“The foreman’s in the control room,” Barbara tells Tim. “He’ll know where Two-Face is hiding.”
“I’ll make him talk,” Tim growls.
“Really?” Barbara asks.
“What?” Tim says.
“Nothing,” she shoots back.
“Barbara, I know when you want to say something,” he says.
“Ok,” she says. “It’s just. You were always the good cop, weren’t you?”
“Good cop, huh?” he says. “Ok.”
Robin then interrogates the guy.
These newlyweds care for each other. Barbara is worried about how far her husband will go. Tim seems embarrassed about his rep. Batman is out of the picture by the time these events unfold, and the idea of if or how Robin would replace him hits even harder in the scene that follows. Robin is in a fancy hallway, heading to a circular balcony that looks over a heavily-guarded atrium. There’s a door down there that he needs to get through, but it is blocked by sentry guns and guarded by several thugs. The player has to figure out how to take them down.
Through a loudspeaker, Two-Face taunts Robin: “Let’s see if the Boy Wonder can cope without the Bat to hold his hand!”
“You can do this, Tim,” Barbara says in Robin’s ear piece as the game camera flies over the guarded room, tempting the player to figure out how to bypass the formidable defenses.
The thugs know Robin is nearby and talk tough.
“He’s got guts, I give him that,” one thugs says.
“He’s frigging deluded,” another says. “All that time working with the Bat, he thinks he’s better than he is.”
They continue, mocking Robin’s inexperience. Obviously Robin can hear this, and we can assume it bothers him.
The way to get past this room requires the player to make Robin slide down a vertical air vent and creep through a storage area. As Robin does this, Barbara asks: “How’s it going?”
“Slow,” Tim replies, with clear frustration in his voice.
“Tim, stop that,” she replies. “You’re not him.”
“So everyone keeps telling me,” he says.
“Good,” she says. “I’m glad you’re not. You can be better. I know it.”
Sure, in this case, Barbara Gordon, now known as Oracle, is playing something of a cliched emotional labor supporting-wife role, but in her own episode, she’s the one in charge and Robin plays support. I’m suddenly enamored with this idea of a superhero game in which young newlyweds urge each other on, fret about the influence of the older generation of heroes and find ways to forge their own path.

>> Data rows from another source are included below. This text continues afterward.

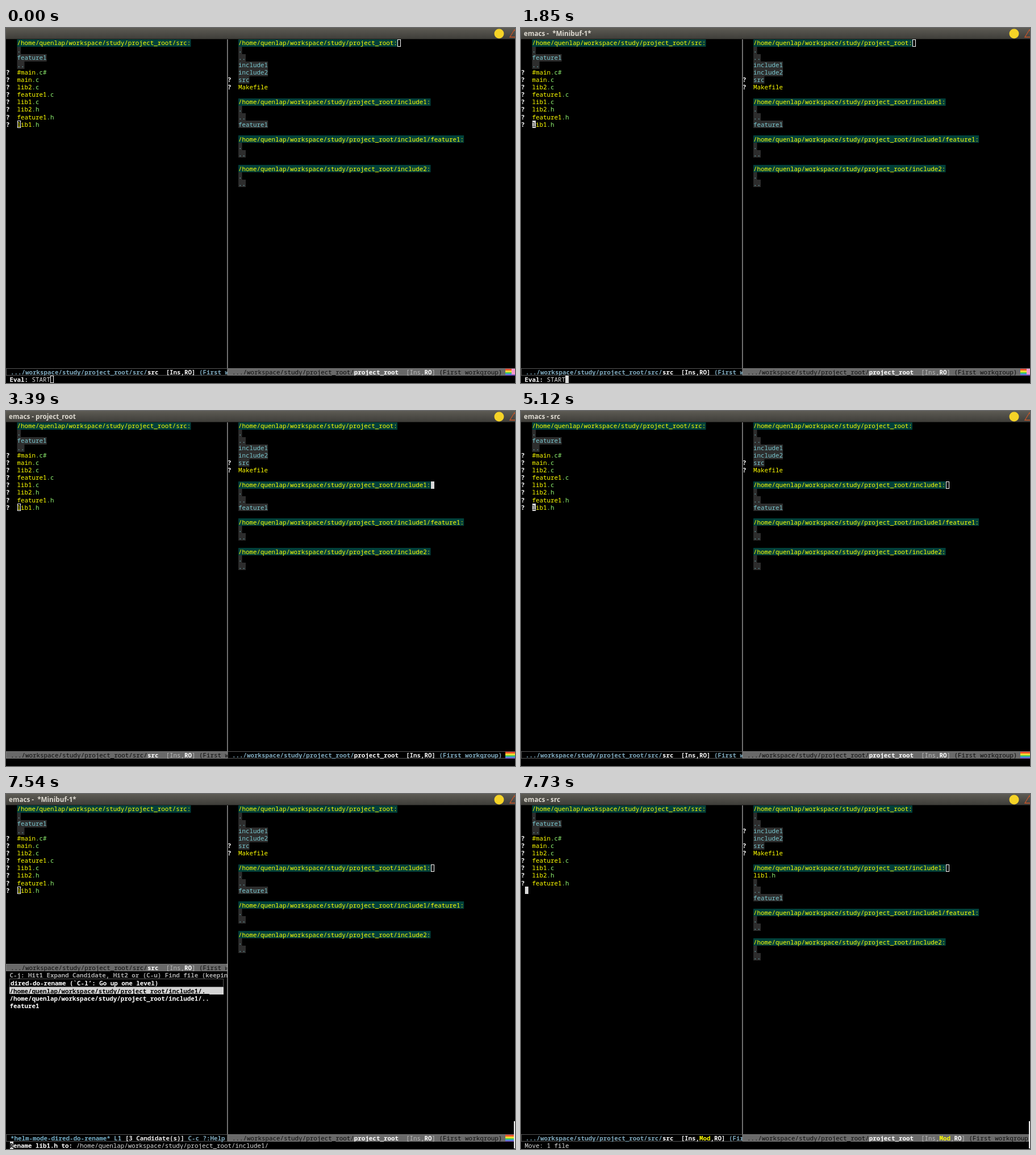
Animation of 896x625 px, one loop 8 s. Source, as an HTML page with a canvas:

```html
<!DOCTYPE html>
<html lang="en">
<head>
<meta charset="utf-8">
<title>Dired rename</title>
<style>
html, body { margin: 0; width: 100%; height: 100%; overflow: hidden; background: #000; }
canvas { display: block; }
</style>
</head>
<body>
<canvas id="stage" width="896" height="625"></canvas>
<script>
const ctx = document.getElementById('stage').getContext('2d');
const CW = 6.51, LH = 13.02, TOP = 19.5, SPLIT = 390, MODE = 599, ECHO = 612;
const LEFT = 6.5, RIGHT = 396;
const YELLOW = '#ffff00', SUFFIX = '#8ff070', CYAN = '#79c7cf', BLUE = '#7fa9bd', WHITE = '#fff';
const ROOT = '/home/quenlap/workspace/study/project_root';

// Each state keeps the values of the one before, apart from what it lists.
const steps = [
  [0, { title: '', active: 'left', pointL: 'hollow', pointR: 'hollow', rowR: 0, colR: 45,
        cat: true, helm: false, edge: false, gone: false, moved: false,
        echo: [['Eval: ', WHITE, 1], ['START', '#ddd']], echoCol: 11, echoPoint: 'hollow' }],
  [700, { title: 'emacs -  *Minibuf-1*' }],
  [760, { echoPoint: 'solid' }],
  [1850, { pointL: 'solid' }],
  [1910, { title: 'emacs - src', echo: [['Quit', '#ddd']], echoPoint: '' }],
  [2280, { echo: [] }],
  [2600, { title: 'emacs - project_root', active: 'right', pointL: 'hollow', pointR: 'solid' }],
  [3330, { rowR: 8, colR: 54 }],
  [3390, { cat: false }],
  [5120, { title: 'emacs - src', active: 'left', pointL: 'solid', pointR: 'hollow' }],
  [5240, { edge: true }],
  [6230, { helm: true, pointL: 'hollow', echo: [['Rename', WHITE, 1]] }],
  [6290, { title: 'emacs -  *Minibuf-1*', echoCol: 70, echoPoint: 'solid',
           echo: [['Rename lib1.h to: ', WHITE, 1], [ROOT + '/include1/', '#ddd']] }],
  [7540, { echoCol: 0 }],
  [7600, { title: 'emacs - src', helm: false, pointL: 'solid', echo: [], echoPoint: '' }],
  [7670, { gone: true, echo: [['Move: 1 file', '#ddd']] }],
  [7730, { moved: true }]
];

function rect(x, y, w, h, color) {
  ctx.fillStyle = color;
  ctx.fillRect(x, y, w, h);
}

function frame(x, y, w, h, color) {
  ctx.strokeStyle = color;
  ctx.lineWidth = 1;
  ctx.strokeRect(x + .5, y + .5, w - 1, h - 1);
}

function text(x, top, str, color, bold) {
  ctx.font = (bold ? 'bold ' : '') + '10.85px "Noto Sans Mono", "DejaVu Sans Mono", monospace';
  ctx.fillStyle = color;
  ctx.fillText(str, x, Math.round(top + 10.8));
}

function runs(x, top, list) {
  for (const [str, color, bold] of list) {
    text(x, top, str, color, bold);
    x += str.length * CW;
  }
}

function clipped(x, y, w, h, draw) {
  ctx.save();
  ctx.beginPath();
  ctx.rect(x, y, w, h);
  ctx.clip();
  draw();
  ctx.restore();
}

function cursor(x, top, kind, char = '', bold = false) {
  if (!kind) return;
  const left = Math.round(x), y = Math.round(top);
  if (kind === 'hollow') return frame(left, y, 6, 13, WHITE);
  rect(left, y, 6, 13, '#d8d8d8');
  text(x, top, char, '#000', bold);
}

// Headings start with "/", directories end with "/", "?" marks untracked entries.
function listing(x, fringe, lines) {
  lines.forEach((line, i) => {
    if (!line) return;
    const top = TOP + i * LH;
    if (line[0] === '?') {
      text(fringe, top, '?', WHITE, 1);
      line = line.slice(1);
    }
    const heading = line[0] === '/', dir = !heading && line.endsWith('/');
    if (dir) line = line.slice(0, -1);
    if (heading || dir) {
      rect(x, Math.round(top), line.length * CW, 13, heading ? '#00403a' : '#2d2d2d');
      text(x, top, line, heading ? YELLOW : CYAN);
    } else {
      const [base, ext] = line.split('.');
      runs(x, top, [[base, YELLOW], [ext ? '.' + ext : '', SUFFIX]]);
    }
  });
}

function bar(x, w, top, active) {
  rect(x, top, w, 13, active ? '#000' : '#696969');
  frame(x, top, w, 13, active ? '#555' : '#787878');
}

function modeline(x, w, top, active, path, name, modified) {
  const dim = active ? BLUE : '#0c0c0c', flag = active ? '#eee' : '#bdbdbd';
  bar(x, w, top, active);
  clipped(x, top, w, 13, () => runs(x + 1.5, top, [
    [' ' + path, dim, active], [name, WHITE, 1], ['  [', flag, active], ['Ins', flag, active],
    [',', flag, active], [modified ? 'Mod' : '', YELLOW, 1], [modified ? ',' : '', flag, active],
    ['RO', WHITE, 1], ['] ', flag, active], ['(First workgroup)', dim, active]
  ]));
}

function titleBar(title) {
  const shade = ctx.createLinearGradient(0, 0, 0, 20);
  shade.addColorStop(0, '#5d5b54');
  shade.addColorStop(1, '#3d3c38');
  rect(0, 0, 896, 19.5, shade);
  ctx.font = 'bold 11.7px "Open Sans", "Noto Sans", sans-serif';
  ctx.fillStyle = '#dfdbd2';
  ctx.fillText(title, 5, 14);
  ctx.fillStyle = '#f5d327';
  ctx.beginPath();
  ctx.arc(868, 10, 8.5, 0, 7);
  ctx.fill();
  ctx.strokeStyle = '#c8562a';
  ctx.lineWidth = 1.3;
  ctx.stroke(new Path2D('M895 3L887 16H903Z'));
}

function progress(cat) {
  ['#e8402c', '#f59a23', '#f4ea3a', '#4fca45', '#369bd8', '#7657c0'].forEach((color, i) =>
    rect(879, 600 + i * 2, 17, 2, color));
  if (cat) rect(890, 600, 6, 10, '#f79ad0');
}

function helmWindow() {
  rect(0, 312, 389, 287, '#000');
  text(LEFT, 312, 'C-j: Hit1 Expand Candidate, Hit2 or (C-u) Find file (keepin', '#aaa', 1);
  frame(6, 325, 377, 15, '#555');
  text(8, 326, 'dired-do-rename (`C-l\u2019: Go up one level)', WHITE, 1);
  rect(6, 340, 377, 13, '#d3d3d3');
  rect(6, 352, 352, 1, '#000');
  text(LEFT, 340, ROOT + '/include1/.', '#000', 1);
  text(LEFT, 353, ROOT + '/include1/..', WHITE, 1);
  text(LEFT, 366, 'feature1', WHITE, 1);
  bar(0, SPLIT, MODE, true);
  runs(8, MODE, [['*helm-mode-dired-do-rename*', '#74afc8', 1], [' L1 ', BLUE, 1],
    ['[3 Candidate(s)]', '#eee', 1], [' C-c ?:Help', BLUE, 1]]);
}

function leftWindow(s) {
  const files = ['#main.c#', 'main.c', 'lib2.c', 'feature1.c', 'lib1.c', 'lib2.h', 'feature1.h'];
  if (!s.gone) files.push('lib1.h');
  listing(LEFT + 2 * CW, 0, [ROOT + '/src:', './', 'feature1/', '../', ...files.map(f => '?' + f)]);
  cursor(LEFT + (s.gone ? 0 : 2 * CW), TOP + 11 * LH, s.pointL, s.gone ? '' : 'l');
  modeline(0, SPLIT, s.helm ? 299 : MODE, s.active === 'left' && !s.helm,
    '.../workspace/study/project_root/src/', 'src', s.moved);
  if (s.helm) helmWindow();
}

function rightWindow(s) {
  listing(RIGHT + 2 * CW, SPLIT, [
    ROOT + ':', './', '../', (s.moved ? '?' : '') + 'include1/', 'include2/', '?src/', '?Makefile', '',
    ROOT + '/include1:', ...(s.moved ? ['lib1.h'] : []), './', '../', 'feature1/', '',
    ROOT + '/include1/feature1:', './', '../', '',
    ROOT + '/include2:', './', '../'
  ]);
  cursor(RIGHT + s.colR * CW, TOP + s.rowR * LH, s.pointR);
  modeline(SPLIT, 506, MODE, s.active === 'right', '.../workspace/study/project_root/', 'project_root', s.moved);
  if (!s.moved) progress(s.cat);
}

function draw(now) {
  const time = now % 8000;
  const s = Object.assign({}, ...steps.filter(([at]) => at <= time).map(step => step[1]));
  rect(0, 0, 896, 625, '#000');
  titleBar(s.title);
  leftWindow(s);
  rightWindow(s);
  rect(389.4, 20, 1, MODE - 20, '#ddd');
  if (s.edge) rect(894, 576, 2, 48, '#eee');
  runs(LEFT, ECHO, s.echo);
  cursor(LEFT + s.echoCol * CW, ECHO, s.echoPoint, s.echoCol ? '' : 'R', true);
}

const start = performance.now();
function tick() {
  draw(performance.now() - start);
  requestAnimationFrame(tick);
}
tick();
</script>
</body>
</html>
```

I wasn’t expecting to find something this compelling buried in the maligned DLC for a three-year-old game.
I loved this. I would play more of this.